Evolution also underlies a series of articles on "corporate do-goodery," with Bill McKibben, Amy Cortese, Adam L. Peneberg and others writing about companies as varied as Interface, Google and BP, and the difficult interplay between acting in the public interest, and remaining vigilant about the bottom line. Some companies are "doing well by doing good"; others are clearly more concerned about appearing as solid corporate citizens while engaging largely in business as usual. Distinguishing between the two is often a frustrating exercise.Other articles in this issue present readers with a former Marine now working for Al Jazeera, the revenge of the nerds (like Brad Pitt and Karl Rove), and a Q&A; with Fast Food Nation director Richard Linklater. Mother's as bold, brash and thorough as ever -- pick up a copy at your favorite bookstore or newsstand, or part with a mere $10 for a new one-year subscription. ::Mother Jones November-December 2006

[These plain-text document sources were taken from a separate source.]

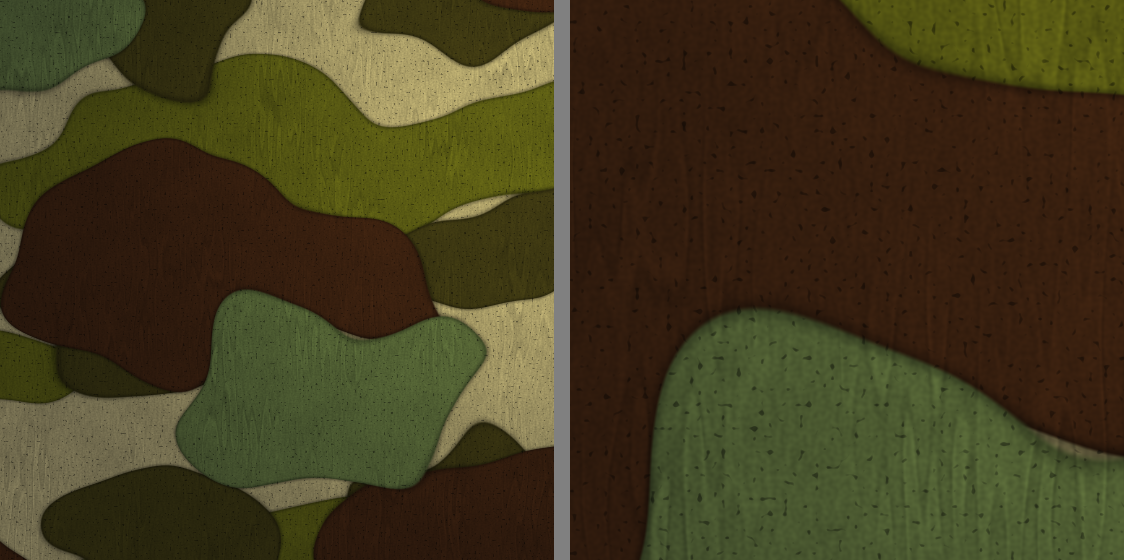
Left, the full canvas; right, a detail of the centre.
This pattern is drawn by a Shadertoy shader. Its source:

```glsl
#define WARP_SIZE 0.17
#define WARP_FREQ 3.2
#define EDGE_SOFT 0.0018
#define RIM_WIDTH 0.005
#define RIM_DARK 0.30
#define BLEND 0.06
#define GRAIN 0.20
#define SPECKS 0.38
#define CREASES 0.22
#define LIGHT_POS vec2(0.95, 0.76)
#define LIGHT_MAX 1.12
#define LIGHT_MIN 0.73

const vec3 TAN = vec3(0.61, 0.575, 0.40);
const vec3 OLIVE = vec3(0.32, 0.33, 0.075);
const vec3 DARK_OLIVE = vec3(0.215, 0.20, 0.068);
const vec3 BROWN = vec3(0.215, 0.122, 0.060);
const vec3 SAGE = vec3(0.325, 0.39, 0.215);

// Unit gradient for a lattice corner
vec2 gradientAt(vec2 corner) {
    vec3 h = fract(corner.xyx * vec3(0.1031, 0.1030, 0.0973));
    h += dot(h, h.yzx + 33.33);
    float angle = 6.2832 * fract((h.x + h.y) * h.z);
    return vec2(cos(angle), sin(angle));
}

float gradientNoise(vec2 p) {
    vec2 i = floor(p), f = fract(p);
    vec2 u = f * f * f * (f * (f * 6.0 - 15.0) + 10.0);
    vec2 e = vec2(1.0, 0.0);
    float low = mix(dot(gradientAt(i), f),
                    dot(gradientAt(i + e.xy), f - e.xy), u.x);
    float high = mix(dot(gradientAt(i + e.yx), f - e.yx),
                     dot(gradientAt(i + e.xx), f - e.xx), u.x);
    return mix(low, high, u.y);
}

vec2 noisePair(vec2 p) {
    return vec2(gradientNoise(p), gradientNoise(p + vec2(37.4, 81.7)));
}

float ellipseDistance(vec2 p, vec2 radii) {
    p += 1e-4;
    float k = length(p / radii);
    return k * (k - 1.0) / length(p / (radii * radii));
}

float smoothMin(float a, float b, float k) {
    float h = max(k - abs(a - b), 0.0) / k;
    return min(a, b) - h * h * k * 0.25;
}

// One dye layer: ellipses repeated on a skewed lattice, bent by noise
void paint(inout vec3 cloth, vec2 p, float seed, vec2 origin, mat2 lattice,
           vec2 radii, vec3 dye) {
    vec2 q = p + WARP_SIZE * noisePair(p * WARP_FREQ + seed)
               + 0.2 * WARP_SIZE * noisePair(p * WARP_FREQ * 2.2 + seed * 1.7);
    vec2 cell = round(inverse(lattice) * (q - origin));
    float d = 10.0;
    for (int j = -2; j <= 2; j++)
        for (int i = -2; i <= 2; i++) {
            vec2 centre = origin + lattice * (cell + vec2(i, j));
            d = smoothMin(d, ellipseDistance(q - centre, radii), BLEND);
        }
    cloth = mix(dye, cloth, smoothstep(-EDGE_SOFT, EDGE_SOFT, d));
    cloth *= 1.0 - RIM_DARK * exp(-d * d / (RIM_WIDTH * RIM_WIDTH));
}

// Brightness of the woven surface
float fabric(vec2 p) {
    float grain = 0.6 * gradientNoise(p * 310.0)
                + 0.5 * gradientNoise(p * vec2(240.0, 50.0));
    float specks = smoothstep(0.30, 0.52, gradientNoise(p * 215.0 + 9.0));

    // Thin upright creases, lit on one side
    float sway = gradientNoise(p * 9.0) * 0.5;
    float ridge = gradientNoise(vec2(p.x * 68.0 + sway, p.y * 8.0)) / 0.09;
    float patches = smoothstep(-0.25, 0.3, gradientNoise(p * vec2(9.0, 6.0) + 4.0));
    float crease = ridge * exp(-ridge * ridge) * patches;

    float mottling = 0.08 * gradientNoise(p * 14.0);
    return 1.0 + GRAIN * grain - SPECKS * specks + CREASES * crease + mottling;
}

void mainImage(out vec4 fragColor, in vec2 fragCoord) {
    vec2 p = fragCoord / iResolution.y;

    // Dyes from the lowest layer to the top
    vec3 cloth = TAN;
    paint(cloth, p, 3.1, vec2(0.55, 0.72),
          mat2(-0.95, -0.38, 0.10, -0.75), vec2(0.55, 0.13), OLIVE);
    paint(cloth, p, 17.6, vec2(0.27, 0.95),
          mat2(0.60, 0.08, 0.0, -0.47), vec2(0.22, 0.125), DARK_OLIVE);
    paint(cloth, p, 29.3, vec2(0.38, 0.53),
          mat2(0.57, -0.51, -0.62, -0.65), vec2(0.37, 0.178), BROWN);
    paint(cloth, p, 44.8, vec2(0.60, 0.28),
          mat2(-0.64, 0.66, 1.10, 0.25), vec2(0.27, 0.15), SAGE);

    // Warm light from the upper right
    float falloff = smoothstep(0.1, 1.0, distance(p, LIGHT_POS));
    vec3 light = mix(LIGHT_MAX * vec3(1.02, 1.0, 0.93),
                     LIGHT_MIN * vec3(1.0, 1.0, 1.05), falloff);
    fragColor = vec4(clamp(cloth * light * fabric(p), 0.0, 1.0), 1.0);
}
```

The bold exclamation on the cover of the latest issue of Mother Jones may sound a bumper-sticker slogan, but Julia Whitty's cover story offers a unique and complex look at the twelve tipping points that could trigger massive climate destabilization, and points to a thirteenth that could lessen the impact for current and future generations: unprecedented levels of global cooperation. Borrowing from evolutionary biology, game theory and climate science, Whitty paints a grim picture, and then conclusively demonstrates that we're not beyond hope... if we can evolve.